Healthier Eating? There’s An App For That – 6 AM Health
6 AM Health aims to make healthy eating easy. A team is developing an app for the company to make accessing nutritious food more convenient than ever.
Brad Callow wants to make healthy eating more convenient. To do that, he’s working with a team from the DALI Lab, an initiative of the Magnuson Center for Entreprenreuship, to develop an app that makes ordering nutritious food simple and efficient.
Callow, who graduated from Tuck in 2013, worked in the healthcare space before launching 6AM Health in 2017. Callow made healthy meals and snacks at home and delivered them to client’s doorsteps before 6 a.m. (hence, the company name). The company was Callow's side project for a year, until he was confident going all-in with the idea.
“I wanted to test it out, and I found that I really enjoy this and people were super interested,” Callow said. “The market is right in the Boston area. People want to eat healthy and there is a willingness to pay for that. Plus, it’s something I'm passionate about.”
In order to grow the company, Callow needed a way to deliver more product that was less burdensome than individual home deliveries. He began using fresh vending machines and later moved on to refrigerators that operate on the same premise. Today, the company has “Fresh Fridges” at businesses and transit hubs throughout the Greater Boston area.
Still, Callow wanted to automate the process even more. Food retailers from coffee shops to fast-food giants are increasingly turning to apps to streamline the ordering process, and Callow felt that would be important for 6 AM Health.

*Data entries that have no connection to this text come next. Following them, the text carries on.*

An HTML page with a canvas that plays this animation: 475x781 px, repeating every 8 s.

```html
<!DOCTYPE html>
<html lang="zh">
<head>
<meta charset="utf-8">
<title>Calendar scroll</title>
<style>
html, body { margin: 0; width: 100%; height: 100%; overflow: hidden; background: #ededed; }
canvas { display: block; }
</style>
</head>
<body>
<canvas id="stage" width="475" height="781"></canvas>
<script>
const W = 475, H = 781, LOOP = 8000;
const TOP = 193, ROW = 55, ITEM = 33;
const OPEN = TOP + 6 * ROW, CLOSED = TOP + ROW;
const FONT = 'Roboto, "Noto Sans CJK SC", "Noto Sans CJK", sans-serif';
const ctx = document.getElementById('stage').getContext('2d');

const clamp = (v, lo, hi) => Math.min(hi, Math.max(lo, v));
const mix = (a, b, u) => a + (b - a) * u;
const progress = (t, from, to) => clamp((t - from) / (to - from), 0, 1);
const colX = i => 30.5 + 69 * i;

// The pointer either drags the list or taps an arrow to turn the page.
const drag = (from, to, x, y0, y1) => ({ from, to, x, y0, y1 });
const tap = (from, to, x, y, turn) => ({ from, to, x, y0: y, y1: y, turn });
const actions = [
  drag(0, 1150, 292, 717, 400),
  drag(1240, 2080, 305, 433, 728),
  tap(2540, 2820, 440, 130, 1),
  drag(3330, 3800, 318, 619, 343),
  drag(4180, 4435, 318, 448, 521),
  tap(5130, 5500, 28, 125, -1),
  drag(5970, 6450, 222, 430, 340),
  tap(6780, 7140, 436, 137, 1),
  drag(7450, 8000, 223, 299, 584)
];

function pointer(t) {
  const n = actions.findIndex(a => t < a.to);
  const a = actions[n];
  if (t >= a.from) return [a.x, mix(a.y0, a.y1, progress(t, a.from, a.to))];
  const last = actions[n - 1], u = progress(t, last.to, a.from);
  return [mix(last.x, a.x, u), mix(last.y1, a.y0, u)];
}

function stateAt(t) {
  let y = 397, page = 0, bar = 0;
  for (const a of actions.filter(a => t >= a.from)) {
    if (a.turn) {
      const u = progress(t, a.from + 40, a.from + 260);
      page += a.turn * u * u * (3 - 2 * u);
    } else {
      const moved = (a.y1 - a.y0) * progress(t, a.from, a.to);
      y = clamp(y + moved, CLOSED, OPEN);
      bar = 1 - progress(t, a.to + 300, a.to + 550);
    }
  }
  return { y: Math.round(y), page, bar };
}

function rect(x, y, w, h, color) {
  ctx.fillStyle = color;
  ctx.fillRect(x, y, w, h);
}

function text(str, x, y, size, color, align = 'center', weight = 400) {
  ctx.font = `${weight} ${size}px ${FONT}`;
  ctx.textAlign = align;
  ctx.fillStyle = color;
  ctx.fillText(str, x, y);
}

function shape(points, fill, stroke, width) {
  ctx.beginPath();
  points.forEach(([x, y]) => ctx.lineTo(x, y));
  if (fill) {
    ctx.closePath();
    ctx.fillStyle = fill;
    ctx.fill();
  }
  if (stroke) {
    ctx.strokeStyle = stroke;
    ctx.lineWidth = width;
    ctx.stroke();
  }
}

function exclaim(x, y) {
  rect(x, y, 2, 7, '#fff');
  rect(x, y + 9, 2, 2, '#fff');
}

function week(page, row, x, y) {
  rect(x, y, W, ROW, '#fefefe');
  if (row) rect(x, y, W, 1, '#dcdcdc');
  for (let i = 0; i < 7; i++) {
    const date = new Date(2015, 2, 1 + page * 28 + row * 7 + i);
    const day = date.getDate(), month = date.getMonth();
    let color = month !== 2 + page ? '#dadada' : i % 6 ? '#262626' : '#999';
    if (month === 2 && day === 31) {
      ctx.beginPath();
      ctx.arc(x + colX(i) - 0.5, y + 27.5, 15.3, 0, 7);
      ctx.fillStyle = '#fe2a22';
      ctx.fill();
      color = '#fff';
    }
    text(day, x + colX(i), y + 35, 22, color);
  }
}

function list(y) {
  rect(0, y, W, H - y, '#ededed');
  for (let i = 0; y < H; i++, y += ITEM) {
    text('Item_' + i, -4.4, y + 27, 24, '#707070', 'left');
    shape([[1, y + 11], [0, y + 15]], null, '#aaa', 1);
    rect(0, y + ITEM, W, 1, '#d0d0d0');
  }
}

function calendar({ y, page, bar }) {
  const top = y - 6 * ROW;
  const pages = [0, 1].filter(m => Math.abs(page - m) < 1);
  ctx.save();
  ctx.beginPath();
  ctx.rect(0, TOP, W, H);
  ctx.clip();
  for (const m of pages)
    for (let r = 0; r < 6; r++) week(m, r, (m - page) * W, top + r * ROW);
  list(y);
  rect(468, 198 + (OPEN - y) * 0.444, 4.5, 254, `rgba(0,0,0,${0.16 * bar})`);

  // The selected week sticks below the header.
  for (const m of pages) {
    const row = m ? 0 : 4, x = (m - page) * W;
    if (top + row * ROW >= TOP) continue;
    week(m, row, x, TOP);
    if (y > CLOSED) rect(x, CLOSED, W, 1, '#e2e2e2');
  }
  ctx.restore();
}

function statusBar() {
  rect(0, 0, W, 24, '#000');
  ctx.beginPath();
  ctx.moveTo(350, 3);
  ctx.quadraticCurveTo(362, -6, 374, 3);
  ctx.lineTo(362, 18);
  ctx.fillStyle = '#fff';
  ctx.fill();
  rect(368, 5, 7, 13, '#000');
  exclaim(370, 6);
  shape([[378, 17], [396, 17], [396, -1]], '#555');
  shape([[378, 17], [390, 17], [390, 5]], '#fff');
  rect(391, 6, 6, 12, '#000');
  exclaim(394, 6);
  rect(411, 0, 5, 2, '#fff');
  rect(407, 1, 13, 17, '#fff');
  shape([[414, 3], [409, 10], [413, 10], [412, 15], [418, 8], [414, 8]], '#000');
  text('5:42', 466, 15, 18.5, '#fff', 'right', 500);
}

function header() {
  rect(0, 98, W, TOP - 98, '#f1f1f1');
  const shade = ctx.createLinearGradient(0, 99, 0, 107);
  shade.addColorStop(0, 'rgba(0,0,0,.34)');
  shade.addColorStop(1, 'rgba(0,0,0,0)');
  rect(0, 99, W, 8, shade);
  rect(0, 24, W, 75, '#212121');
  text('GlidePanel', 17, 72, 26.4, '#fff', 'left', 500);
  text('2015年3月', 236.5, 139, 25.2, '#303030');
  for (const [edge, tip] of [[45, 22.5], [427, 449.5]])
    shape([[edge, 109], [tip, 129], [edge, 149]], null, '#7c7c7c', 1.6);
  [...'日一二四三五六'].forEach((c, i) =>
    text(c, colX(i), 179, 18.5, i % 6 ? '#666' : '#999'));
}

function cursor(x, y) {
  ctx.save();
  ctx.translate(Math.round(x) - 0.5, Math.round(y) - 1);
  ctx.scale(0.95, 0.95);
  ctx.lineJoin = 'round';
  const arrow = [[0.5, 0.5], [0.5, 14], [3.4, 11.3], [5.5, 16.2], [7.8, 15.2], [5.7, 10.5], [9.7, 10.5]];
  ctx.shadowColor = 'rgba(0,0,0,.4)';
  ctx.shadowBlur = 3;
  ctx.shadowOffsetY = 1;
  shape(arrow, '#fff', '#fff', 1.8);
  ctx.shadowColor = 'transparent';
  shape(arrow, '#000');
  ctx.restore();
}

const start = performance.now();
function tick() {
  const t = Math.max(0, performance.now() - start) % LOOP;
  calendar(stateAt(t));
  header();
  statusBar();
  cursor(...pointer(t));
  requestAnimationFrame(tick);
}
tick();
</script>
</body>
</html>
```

When Dartmouth externs working with 6 AM Health told him about the DALI Lab, he was intrigued by the lab's reputation for innovative solutions and quality work.
“I thought DALI is the partner we could work with to develop that for our company,” Callow said.
6 AM Health was accepted as a DALI Lab partner in January 2019 and has been working with a team to develop the app since then. The app will allow users to reserve food from the 6 AM vending fridge and even order their favorites meals ahead of time. Knowing exactly what customers want will allow 6 AM Health the minimize waste and improve service to customers. “Their food is right there waiting for them,” Callow said.
To develop the app, Callow has been working closely with a team from the DALI Lab, including Thomas Monfre, ’21, the lead software engineer on the project.
“I’ve learned quite a bit about mobile app development through the 6AM Health project,” Monfre said. “I’ve had to think hard about the structure of the entire system, and how to effectively build a product for scale. It has taught me to research and think hard about particular tech stacks before implementation.”
That dedication has impressed Callow. “Thomas is one of the smartest kids I’ve ever met,” he said.
Monfre worked on the project for two terms before taking a term off campus. He was happy to see that his code and documentation allowed another developer to step into the project seamlessly.
Over the last year, the team working on the 6AM Health project has faced some challenges. Issues with one tech provider, for example, lead to delays on the project. Callow said that those unexpected challenges, while frustrating, provide great experience for students working in the DALI Lab.
“For students to see the pain points is as important, if not more important, than seeing the wins,” Callow said. “There's only so much you can learn about entrepreneurship in a classroom. You need to get out there and encounter those pain points to experience how hard it really is.”
For Monfre, working in the lab has been an extremely valuable supplement to coursework.
“It has taught me more about software engineering and teamwork than most classes at Dartmouth,” he said. “The DALI lab has provided me with great learning opportunities that I now seek to provide to others in the remaining terms of my Dartmouth experience.”
For Callow, working with the DALI Lab has allowed him develop the digital solutions that his company needs to flourish.
“The level of talent there is pretty remarkable,” he said. “We’ve genuinely had an amazing time working with them.”
The motivation and energy that students bring to the table has been inspiring, Callow said.
“The whole community comes together and says ‘How can we help?’ not ‘What do we have to do?’ These students are taking the initiative to do this, so there’s a self-selection of talent. So, you already know they’re going to do quality work.”